Gameplay balance is key in Culdcept Revolt; cards you gained access to early on in the game are still relevant to decks that you’ll create in later parts. Although there is no requirement to continuously upgrade my deck, the cards that I acquired later in the game complemented the type of deck that I was trying to create. Magic: The Gathering fans will feel right at home with this feature of creating decks and finding a system that works for them. In my time with the game, I wasn’t able to find an unbeatable card or one that was too strong to take down.
The more exciting features of Culdcept Revolt come with time and a few matches in, but it’s well worth it when you create a deck that you understand. I played Culdcept Revolt for almost 29 hours and feel like I barely scratched the surface of what this game has to offer in terms of hours of game time and additional ways to use the cards.
Culdcept Revolt is a niche game that is directed at those willing to take a chance on a series that disappeared for quite awhile. The blending of tabletop elements into a game has created an enjoyable experience for on-the-go play. There is no shortage of content to be found in the game as it can easily take 100+ hours with the usage of online multiplayer, but the time it takes to get through a match might be a turnoff for some.
Coming from someone who has spent many years playing board and card games, Culdcept Revolt does an excellent job at delivering that experience in a unique way. The constant stream of new cards and maps that are unlocked throughout the game keeps it fresh and helps with the story’s pacing.
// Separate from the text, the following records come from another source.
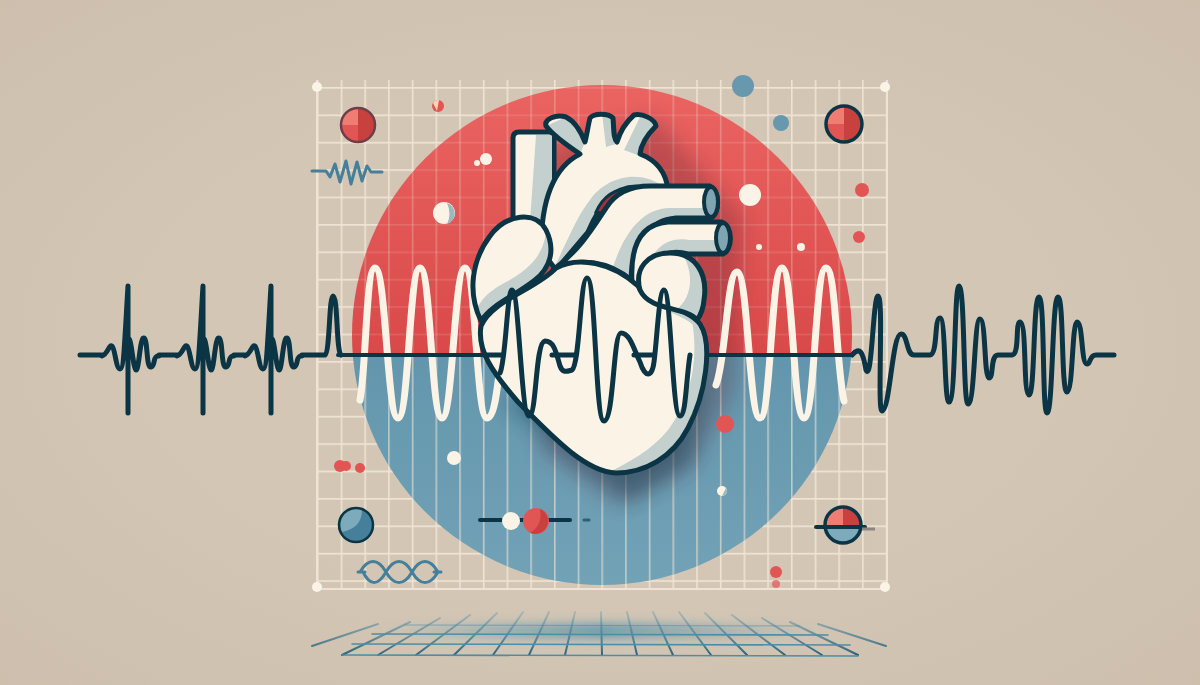
<!DOCTYPE html>
<html lang="en">
<head>
<meta charset="utf-8">
<title>Heart rhythm illustration</title>
<style>
:root{--sand:#d2c4b3;--cream:#fbf4e6;--grid:#f3e9da;--red:#e25555;--red-dark:#c9413f;--blue:#6798ae;--blue-deep:#457f99;--navy:#0b3545;--shade:#c3d0cd}
html,body{margin:0;height:100%;overflow:hidden;background:var(--sand)}
svg{display:block;width:1200px;height:685px}
.ink{fill:none;stroke:var(--navy);stroke-width:5;stroke-linecap:round;stroke-linejoin:round}
.muscle{fill:var(--cream);stroke:var(--navy);stroke-width:5;stroke-linejoin:round;stroke-linecap:round}
.shade{fill:var(--shade)}
.wave{fill:none;stroke:var(--cream);stroke-width:7;stroke-linecap:round;stroke-linejoin:round}
.red{fill:var(--red)}.blue{fill:var(--blue-deep)}.cream{fill:var(--cream)}
.ring{fill:none;stroke:var(--navy);stroke-width:3.5}
.thin{fill:none;stroke:var(--blue-deep);stroke-width:3;stroke-linecap:round;stroke-linejoin:round}
</style>
</head>
<body>
<svg viewBox="0 0 1200 685" role="img" aria-label="Anatomical heart on a red and blue disc, crossed by a heartbeat trace">
<defs>
<radialGradient id="paper" cx=".5" cy=".5" r=".75"><stop offset=".5" stop-color="#d3c6b5"/><stop offset="1" stop-color="#cdbeac"/></radialGradient>
<linearGradient id="redFill" x1="0" y1="0" x2="0" y2="1"><stop offset="0" stop-color="#ea6462"/><stop offset="1" stop-color="#d9494a"/></linearGradient>
<linearGradient id="blueFill" x1="0" y1="0" x2="0" y2="1"><stop offset="0" stop-color="#6396ad"/><stop offset="1" stop-color="#72a2b6"/></linearGradient>
<linearGradient id="floorFade" x1="0" y1="0" x2="1" y2="0"><stop offset="0" stop-color="#4b8ea8" stop-opacity="0"/><stop offset=".5" stop-color="#4b8ea8" stop-opacity=".7"/><stop offset="1" stop-color="#4b8ea8" stop-opacity="0"/></linearGradient>
<linearGradient id="floorLine" gradientUnits="userSpaceOnUse" x1="0" y1="612" x2="0" y2="656"><stop offset="0" stop-color="#4b8ea8" stop-opacity=".3"/><stop offset="1" stop-color="#2a6078"/></linearGradient>
<filter id="soft" x="-20%" y="-20%" width="140%" height="140%"><feGaussianBlur stdDeviation="10"/></filter>
<filter id="haze" x="-20%" y="-100%" width="140%" height="300%"><feGaussianBlur stdDeviation="5"/></filter>
<pattern id="columns" x="317" y="80" width="23.7" height="508" patternUnits="userSpaceOnUse"><path d="M.8 0V508" stroke="#f3e9da" stroke-width="1.6"/></pattern>
<pattern id="rows" x="317" y="87" width="570" height="27.4" patternUnits="userSpaceOnUse"><path d="M0 .8H570" stroke="#f3e9da" stroke-width="1.6"/></pattern>
<clipPath id="disc"><circle cx="602" cy="335" r="250"/></clipPath>
<path id="ventricles" d="M481 326C492 300 535 290 556 268C578 256 612 262 638 286C646 304 686 306 700 324C713 344 706 394 688 428C673 457 645 473 616 473C584 472 548 432 518 402C492 372 477 350 481 326Z"/>
<path id="rightAtrium" d="M481 321C467 292 472 260 490 236C506 214 536 210 546 230C556 250 550 268 535 280C515 296 492 304 481 321Z"/>
<path id="leftAtrium" d="M640 290C634 268 648 253 670 253C696 253 708 274 704 300Q703 312 697 320C686 306 650 312 640 290Z"/>
<path id="aorta" d="M541 250C541 204 552 168 580 154C562 142 552 134 546 126C544 119 556 114 566 117C576 122 581 132 585 142C587 134 588 126 590 118C594 113 608 113 613 118C614 128 613 138 617 142C620 132 626 122 634 115C642 113 655 119 656 126C648 134 641 144 640 154C656 160 666 172 668 190L636 187C614 187 600 204 588 232L556 270Z"/>
<path id="pulmonary" d="M553 270C580 250 594 226 606 208C616 192 632 186 650 186H710C720 190 720 214 711 218H676C650 220 632 242 631 280C610 262 580 256 553 270Z"/>
<path id="vein" d="M632 282C630 246 640 224 668 222H722C733 226 733 250 723 254H688C666 248 642 260 640 288Z"/>
<path id="cava" d="M513 220V138Q513 132 519 132H549Q554 132 554 138V225Z"/>
<clipPath id="inVentricles"><use href="#ventricles"/></clipPath>
<clipPath id="inRightAtrium"><use href="#rightAtrium"/></clipPath>
<clipPath id="inLeftAtrium"><use href="#leftAtrium"/></clipPath>
<clipPath id="inAorta"><use href="#aorta"/></clipPath>
<clipPath id="inPulmonary"><use href="#pulmonary"/></clipPath>
<clipPath id="inVein"><use href="#vein"/></clipPath>
<g id="cell"><circle r="17" class="red"/><path d="M0-17A17 17 0 0 1 0 17Z" fill="#c9413f"/><path d="M0-17A17 17 0 0 0-17 0H0Z" fill="#ef7d74"/></g>
<path id="beat" class="ink" d="M-26 0C-20-2-19-12-16-10S-12 13-8 13S-3-22 0-70V57V-16C3-24 5 13 8 14S12-20 16-18S18 12 23 11S24-1 31 0"/>
</defs>

<rect id="background" width="1200" height="685" fill="url(#paper)"/>

<g id="chart-grid" opacity=".85">
<rect x="317" y="80" width="570" height="508" fill="url(#columns)"/>
<rect x="317" y="87" width="570" height="502" fill="url(#rows)"/>
<path d="M317 80V589H887V80" fill="none" stroke="#f3e9da" stroke-width="2"/>
</g>
<g id="grid-corners" class="cream"><circle cx="317" cy="87" r="5"/><circle cx="885" cy="87" r="5"/><circle cx="317" cy="587" r="5"/><circle cx="885" cy="587" r="5"/></g>

<g id="split-disc" clip-path="url(#disc)">
<rect x="350" y="84" width="504" height="272" fill="url(#redFill)"/>
<rect x="350" y="355" width="504" height="232" fill="url(#blueFill)"/>
<rect x="350" y="80" width="504" height="275" fill="url(#columns)" opacity=".28"/>
<rect x="350" y="355" width="504" height="232" fill="url(#columns)" opacity=".6"/>
<rect x="350" y="87" width="504" height="268" fill="url(#rows)" opacity=".14"/>
<path d="M548 150L656 118L742 220L735 390L690 470L620 505L540 450Z" fill="#5a2030" opacity=".28" filter="url(#soft)"/>
<path d="M500 400L705 380L690 460L630 500Z" fill="#123f55" opacity=".45" filter="url(#soft)"/>
</g>

<g id="white-waves" class="wave">
<path d="M360 400C366 370 366 268 375 268C386 268 387 418 398 418C409 418 409 268 420 268C431 268 431 418 442 418C453 418 454 268 465 268C476 268 476 418 487 418C494 418 497 392 500 366"/>
<path d="M716 385C726 360 727 272 737 272C748 272 749 418 760 418C771 418 771 268 782 268C793 268 793 418 804 418C815 418 815 268 826 268C836 268 836 365 844 401"/>
</g>

<g id="baseline" class="ink" stroke-width="4"><path d="M338 355H500M690 355H852" style="stroke-width:4"/></g>

<g id="heart">
<use href="#cava" class="muscle"/>
<path d="M536 135H552V222H530Z" class="shade"/>
<use href="#aorta" fill="#fbf4e6"/>
<g clip-path="url(#inAorta)" class="shade">
<path d="M546 126L566 117L585 142L580 154C566 158 562 140 546 126Z"/>
<path d="M602 113H616V144L606 147ZM642 113L660 124L640 156L624 150Z"/>
<path d="M668 190C640 166 605 178 590 200C576 218 570 236 552 272L600 240L636 187Z"/>
</g>
<use href="#aorta" class="muscle" style="fill:none"/>
<path d="M596 212C604 194 618 187 636 188C620 192 610 202 602 213Z" fill="#a52f3a" stroke="#0b3545" stroke-width="3"/>
<use href="#pulmonary" fill="#fbf4e6"/>
<path clip-path="url(#inPulmonary)" class="shade" d="M720 208H670C640 208 622 238 612 270L634 288L640 240L676 222H720Z"/>
<use href="#pulmonary" class="muscle" style="fill:none"/>
<ellipse cx="711" cy="202" rx="7" ry="15" fill="#7fa5b3" stroke="#0b3545" stroke-width="4"/>
<use href="#vein" fill="#fbf4e6"/>
<path clip-path="url(#inVein)" class="shade" d="M730 240H690C664 236 648 250 640 292L700 270L730 258Z"/>
<use href="#vein" class="muscle" style="fill:none"/>
<ellipse cx="723" cy="238" rx="7" ry="15" fill="#7fa5b3" stroke="#0b3545" stroke-width="4"/>
<use href="#ventricles" fill="#fbf4e6"/>
<g clip-path="url(#inVentricles)">
<path class="shade" d="M690 312C702 360 688 404 668 430C650 452 628 462 606 474L650 480L720 420V310Z"/>
<path d="M476 325C480 365 510 398 560 446L545 450L470 370Z" class="shade" opacity=".4"/>
<path d="M634 280C640 308 676 310 692 324L706 318L650 275Z" class="shade"/>
</g>
<use href="#ventricles" class="muscle" style="fill:none"/>
<use href="#leftAtrium" fill="#fbf4e6"/>
<path clip-path="url(#inLeftAtrium)" class="shade" d="M680 250C694 270 694 296 676 310L700 326L712 280Z"/>
<use href="#leftAtrium" class="muscle" style="fill:none"/>
<use href="#rightAtrium" fill="#fbf4e6"/>
<path clip-path="url(#inRightAtrium)" class="shade" d="M546 222C548 254 528 270 506 282Q486 292 478 306L484 324L556 276V226Z"/>
<use href="#rightAtrium" class="muscle" style="fill:none"/>
</g>

<g id="heart-trace" class="ink">
<path d="M500 373C506 360 507 290 512 290C519 290 521 416 529 416C537 416 535 342 545 341C554 341 556 352 560 366C563 374 568 371 572 370C580 364 580 278 587 278C596 278 595 421 604 421C614 421 613 333 621 333C630 333 634 350 640 362C645 378 652 378 654 362C657 340 659 290 664 290C671 290 672 416 680 416C686 416 686 380 690 355"/>
<path d="M484 355H503M552 355H576M634 355H654"/>
</g>

<g id="left-trace" class="ink">
<path d="M80 355H102M159 355H177M234 355H245M302 355H325C330 352 329 296 333 296C338 296 336 350 341 355"/>
<use href="#beat" x="128" y="356"/><use href="#beat" x="203" y="356"/><use href="#beat" x="271" y="356"/>
</g>

<g id="right-trace" class="ink">
<path d="M852 355C860 346 863 352 866 370C872 384 873 296 878 296C884 296 877 411 882 411C890 411 892 334 901 334C908 334 906 355 914 355H930C938 354 934 318 940 318C946 318 944 402 949 402C956 402 954 286 959 286C965 286 963 404 968 404C975 404 974 319 980 319C986 319 984 378 989 378C994 378 990 355 998 355H1012C1020 354 1015 322 1020 322C1027 322 1023 395 1029 395C1035 395 1033 297 1039 297C1045 297 1042 413 1047 413C1053 413 1052 297 1058 297C1064 297 1061 392 1067 392C1073 392 1072 322 1077 322C1083 322 1081 364 1087 364C1091 364 1089 355 1096 355H1114"/>
</g>

<g id="cells">
<use href="#cell" x="358" y="125"/><circle cx="358" cy="125" r="17" class="ring" style="stroke-width:2.5;stroke:#6d3f47"/>
<use href="#cell" x="844" y="124"/><circle cx="844" cy="124" r="18" class="ring"/>
<circle cx="356" cy="525" r="17" class="blue"/><path d="M342 532A16 16 0 0 1 362 510Q362 528 342 532Z" fill="#7dabbc"/><circle cx="356" cy="525" r="17" class="ring" style="stroke-width:2.5"/>
<use href="#cell" x="843" y="525"/><path d="M826 527A17 17 0 0 0 860 527Z" fill="#7dabbc"/><circle cx="843" cy="525" r="18" class="ring"/>
<path d="M816 527H865" class="ink" style="stroke-width:4"/><path d="M862 529H875" stroke="#8c8580" stroke-width="3"/>
</g>

<g id="particles">
<g class="cream"><circle cx="444" cy="213" r="11"/><circle cx="486" cy="159" r="6"/><circle cx="477" cy="163" r="3"/><circle cx="750" cy="195" r="11"/><circle cx="759" cy="247" r="3"/><circle cx="801" cy="247" r="4"/><circle cx="454" cy="458" r="7"/><circle cx="722" cy="491" r="5"/></g>
<path d="M447 203A11 11 0 0 1 447 224Q452 214 447 203Z" fill="#9db7bf"/>
<path d="M726 488A5 5 0 0 1 722 496Z" fill="#9db7bf"/>
<g class="red"><circle cx="438" cy="106" r="6"/><circle cx="862" cy="190" r="7"/><circle cx="859" cy="237" r="6"/><circle cx="725" cy="424" r="9"/><circle cx="340" cy="466" r="6"/><circle cx="346" cy="466" r="5"/><circle cx="360" cy="468" r="5"/><circle cx="776" cy="572" r="6"/><circle cx="776" cy="584" r="4" opacity=".7"/></g>
<path d="M433 103A6 6 0 0 1 439 100L437 111Z" fill="#f7d3b4"/>
<circle cx="743" cy="86" r="11" fill="#6798ae"/><circle cx="781" cy="123" r="8" fill="#6798ae"/>
</g>

<g id="slider">
<path d="M480 520H570" class="ink" style="stroke-width:4"/><path d="M584 520H589" class="ink" style="stroke-width:3;stroke:#2b6178"/>
<circle cx="511" cy="521" r="9" class="cream"/><circle cx="536" cy="521" r="13" class="red"/><path d="M540 509A13 13 0 0 1 530 533Q543 525 540 509Z" fill="#c9413f"/>
</g>

<g id="small-waves" class="thin">
<path d="M312 171H326L330 177L335 164L340 182L346 161L351 184L357 162L362 181L367 166L371 172H382"/>
<path d="M360 572C368 558 378 558 386 572S404 586 412 572S430 558 438 572M363 572C370 586 378 586 386 572S404 558 412 572S430 586 438 572M358 572H365M434 572H441"/>
</g>

<g id="floor">
<ellipse cx="600" cy="631" rx="225" ry="8" fill="url(#floorFade)" filter="url(#haze)"/>
<g fill="none" stroke="url(#floorLine)" stroke-width="2" stroke-linecap="round">
<path d="M378 624L312 646M410 622L342 655M440 618L378 655M470 615L416 655M497 613L454 655M523 612L493 655M549 612L529 655M575 612L565 655M601 612L602 655M627 612L637 655M653 612L673 655M679 612L711 655M705 613L747 655M732 615L785 655M762 618L822 655M790 622L858 655M818 624L886 646"/>
<path d="M342 655L858 656M352 644L850 645M372 634L828 635" stroke="#4b8ea8" stroke-width="1.6"/>
<path d="M405 625L800 626" stroke="#4b8ea8" stroke-width="1" opacity=".6"/>
</g>
</g>
</svg>
</body>
</html>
As I play past the 30 hour mark, I just hope I don’t have to wait another ten years for a new Culdcept title in the West.